▸ **EXERCISE DETAILS**
Copy every line of the material below word for word.

▸ **LISTED RECORDS**
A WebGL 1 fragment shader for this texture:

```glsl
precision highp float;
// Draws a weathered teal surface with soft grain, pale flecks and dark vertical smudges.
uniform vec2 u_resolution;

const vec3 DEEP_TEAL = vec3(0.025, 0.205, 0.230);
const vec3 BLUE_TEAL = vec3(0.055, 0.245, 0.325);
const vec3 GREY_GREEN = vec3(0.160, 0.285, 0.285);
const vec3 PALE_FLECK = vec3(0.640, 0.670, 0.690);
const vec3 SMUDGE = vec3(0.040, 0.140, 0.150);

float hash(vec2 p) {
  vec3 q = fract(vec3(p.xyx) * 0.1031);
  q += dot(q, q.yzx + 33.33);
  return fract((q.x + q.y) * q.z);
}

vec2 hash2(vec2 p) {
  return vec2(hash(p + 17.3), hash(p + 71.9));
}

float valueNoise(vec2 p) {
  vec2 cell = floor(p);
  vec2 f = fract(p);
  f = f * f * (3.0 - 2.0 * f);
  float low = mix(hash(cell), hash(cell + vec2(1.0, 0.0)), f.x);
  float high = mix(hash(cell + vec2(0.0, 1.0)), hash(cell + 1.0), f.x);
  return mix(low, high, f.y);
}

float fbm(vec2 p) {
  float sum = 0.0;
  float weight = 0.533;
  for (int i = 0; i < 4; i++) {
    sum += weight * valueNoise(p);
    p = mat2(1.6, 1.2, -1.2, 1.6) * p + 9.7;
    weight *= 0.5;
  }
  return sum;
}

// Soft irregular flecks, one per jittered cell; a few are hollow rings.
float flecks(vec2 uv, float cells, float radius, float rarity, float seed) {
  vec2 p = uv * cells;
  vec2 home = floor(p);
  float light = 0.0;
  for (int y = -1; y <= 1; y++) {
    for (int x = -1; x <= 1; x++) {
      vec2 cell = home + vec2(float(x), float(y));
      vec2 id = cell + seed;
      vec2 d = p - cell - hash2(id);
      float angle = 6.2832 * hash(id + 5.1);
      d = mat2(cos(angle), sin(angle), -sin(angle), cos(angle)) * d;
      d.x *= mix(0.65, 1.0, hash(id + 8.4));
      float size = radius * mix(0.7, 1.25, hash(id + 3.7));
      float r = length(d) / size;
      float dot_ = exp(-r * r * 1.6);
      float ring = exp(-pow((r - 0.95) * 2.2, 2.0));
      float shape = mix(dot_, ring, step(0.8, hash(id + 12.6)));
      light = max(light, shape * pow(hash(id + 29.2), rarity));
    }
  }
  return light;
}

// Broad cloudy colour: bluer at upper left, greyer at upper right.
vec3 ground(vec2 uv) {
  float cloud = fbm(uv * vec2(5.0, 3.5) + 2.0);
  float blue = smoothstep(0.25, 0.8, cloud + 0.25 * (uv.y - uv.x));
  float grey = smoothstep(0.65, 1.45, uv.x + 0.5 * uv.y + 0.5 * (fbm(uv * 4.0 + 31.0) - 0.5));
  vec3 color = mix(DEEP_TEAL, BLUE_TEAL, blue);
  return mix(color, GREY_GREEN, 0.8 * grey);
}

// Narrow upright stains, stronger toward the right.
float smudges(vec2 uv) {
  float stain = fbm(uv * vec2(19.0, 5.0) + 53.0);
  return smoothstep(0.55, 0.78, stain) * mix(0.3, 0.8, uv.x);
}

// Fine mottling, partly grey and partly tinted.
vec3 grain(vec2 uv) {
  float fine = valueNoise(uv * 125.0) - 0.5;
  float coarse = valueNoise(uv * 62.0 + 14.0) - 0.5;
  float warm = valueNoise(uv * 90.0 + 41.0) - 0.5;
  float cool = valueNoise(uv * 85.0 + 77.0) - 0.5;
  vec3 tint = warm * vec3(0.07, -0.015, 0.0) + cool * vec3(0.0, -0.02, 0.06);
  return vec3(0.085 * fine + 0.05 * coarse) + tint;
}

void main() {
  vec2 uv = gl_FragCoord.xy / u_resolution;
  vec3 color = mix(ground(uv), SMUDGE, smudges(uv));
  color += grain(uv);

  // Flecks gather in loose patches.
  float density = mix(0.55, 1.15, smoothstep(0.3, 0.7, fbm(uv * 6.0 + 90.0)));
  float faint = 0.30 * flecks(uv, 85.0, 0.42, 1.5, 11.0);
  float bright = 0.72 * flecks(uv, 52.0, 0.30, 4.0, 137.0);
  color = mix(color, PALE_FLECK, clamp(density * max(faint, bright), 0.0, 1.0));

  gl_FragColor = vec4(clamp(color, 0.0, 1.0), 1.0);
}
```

▸ **COMPLETED EXERCISE**
A WebGL 1 fragment shader for this texture:

```glsl
precision highp float;
// Draws a weathered teal surface with soft grain, pale flecks and dark vertical smudges.
uniform vec2 u_resolution;

const vec3 DEEP_TEAL = vec3(0.025, 0.205, 0.230);
const vec3 BLUE_TEAL = vec3(0.055, 0.245, 0.325);
const vec3 GREY_GREEN = vec3(0.160, 0.285, 0.285);
const vec3 PALE_FLECK = vec3(0.640, 0.670, 0.690);
const vec3 SMUDGE = vec3(0.040, 0.140, 0.150);

float hash(vec2 p) {
  vec3 q = fract(vec3(p.xyx) * 0.1031);
  q += dot(q, q.yzx + 33.33);
  return fract((q.x + q.y) * q.z);
}

vec2 hash2(vec2 p) {
  return vec2(hash(p + 17.3), hash(p + 71.9));
}

float valueNoise(vec2 p) {
  vec2 cell = floor(p);
  vec2 f = fract(p);
  f = f * f * (3.0 - 2.0 * f);
  float low = mix(hash(cell), hash(cell + vec2(1.0, 0.0)), f.x);
  float high = mix(hash(cell + vec2(0.0, 1.0)), hash(cell + 1.0), f.x);
  return mix(low, high, f.y);
}

float fbm(vec2 p) {
  float sum = 0.0;
  float weight = 0.533;
  for (int i = 0; i < 4; i++) {
    sum += weight * valueNoise(p);
    p = mat2(1.6, 1.2, -1.2, 1.6) * p + 9.7;
    weight *= 0.5;
  }
  return sum;
}

// Soft irregular flecks, one per jittered cell; a few are hollow rings.
float flecks(vec2 uv, float cells, float radius, float rarity, float seed) {
  vec2 p = uv * cells;
  vec2 home = floor(p);
  float light = 0.0;
  for (int y = -1; y <= 1; y++) {
    for (int x = -1; x <= 1; x++) {
      vec2 cell = home + vec2(float(x), float(y));
      vec2 id = cell + seed;
      vec2 d = p - cell - hash2(id);
      float angle = 6.2832 * hash(id + 5.1);
      d = mat2(cos(angle), sin(angle), -sin(angle), cos(angle)) * d;
      d.x *= mix(0.65, 1.0, hash(id + 8.4));
      float size = radius * mix(0.7, 1.25, hash(id + 3.7));
      float r = length(d) / size;
      float dot_ = exp(-r * r * 1.6);
      float ring = exp(-pow((r - 0.95) * 2.2, 2.0));
      float shape = mix(dot_, ring, step(0.8, hash(id + 12.6)));
      light = max(light, shape * pow(hash(id + 29.2), rarity));
    }
  }
  return light;
}

// Broad cloudy colour: bluer at upper left, greyer at upper right.
vec3 ground(vec2 uv) {
  float cloud = fbm(uv * vec2(5.0, 3.5) + 2.0);
  float blue = smoothstep(0.25, 0.8, cloud + 0.25 * (uv.y - uv.x));
  float grey = smoothstep(0.65, 1.45, uv.x + 0.5 * uv.y + 0.5 * (fbm(uv * 4.0 + 31.0) - 0.5));
  vec3 color = mix(DEEP_TEAL, BLUE_TEAL, blue);
  return mix(color, GREY_GREEN, 0.8 * grey);
}

// Narrow upright stains, stronger toward the right.
float smudges(vec2 uv) {
  float stain = fbm(uv * vec2(19.0, 5.0) + 53.0);
  return smoothstep(0.55, 0.78, stain) * mix(0.3, 0.8, uv.x);
}

// Fine mottling, partly grey and partly tinted.
vec3 grain(vec2 uv) {
  float fine = valueNoise(uv * 125.0) - 0.5;
  float coarse = valueNoise(uv * 62.0 + 14.0) - 0.5;
  float warm = valueNoise(uv * 90.0 + 41.0) - 0.5;
  float cool = valueNoise(uv * 85.0 + 77.0) - 0.5;
  vec3 tint = warm * vec3(0.07, -0.015, 0.0) + cool * vec3(0.0, -0.02, 0.06);
  return vec3(0.085 * fine + 0.05 * coarse) + tint;
}

void main() {
  vec2 uv = gl_FragCoord.xy / u_resolution;
  vec3 color = mix(ground(uv), SMUDGE, smudges(uv));
  color += grain(uv);

  // Flecks gather in loose patches.
  float density = mix(0.55, 1.15, smoothstep(0.3, 0.7, fbm(uv * 6.0 + 90.0)));
  float faint = 0.30 * flecks(uv, 85.0, 0.42, 1.5, 11.0);
  float bright = 0.72 * flecks(uv, 52.0, 0.30, 4.0, 137.0);
  color = mix(color, PALE_FLECK, clamp(density * max(faint, bright), 0.0, 1.0));

  gl_FragColor = vec4(clamp(color, 0.0, 1.0), 1.0);
}
```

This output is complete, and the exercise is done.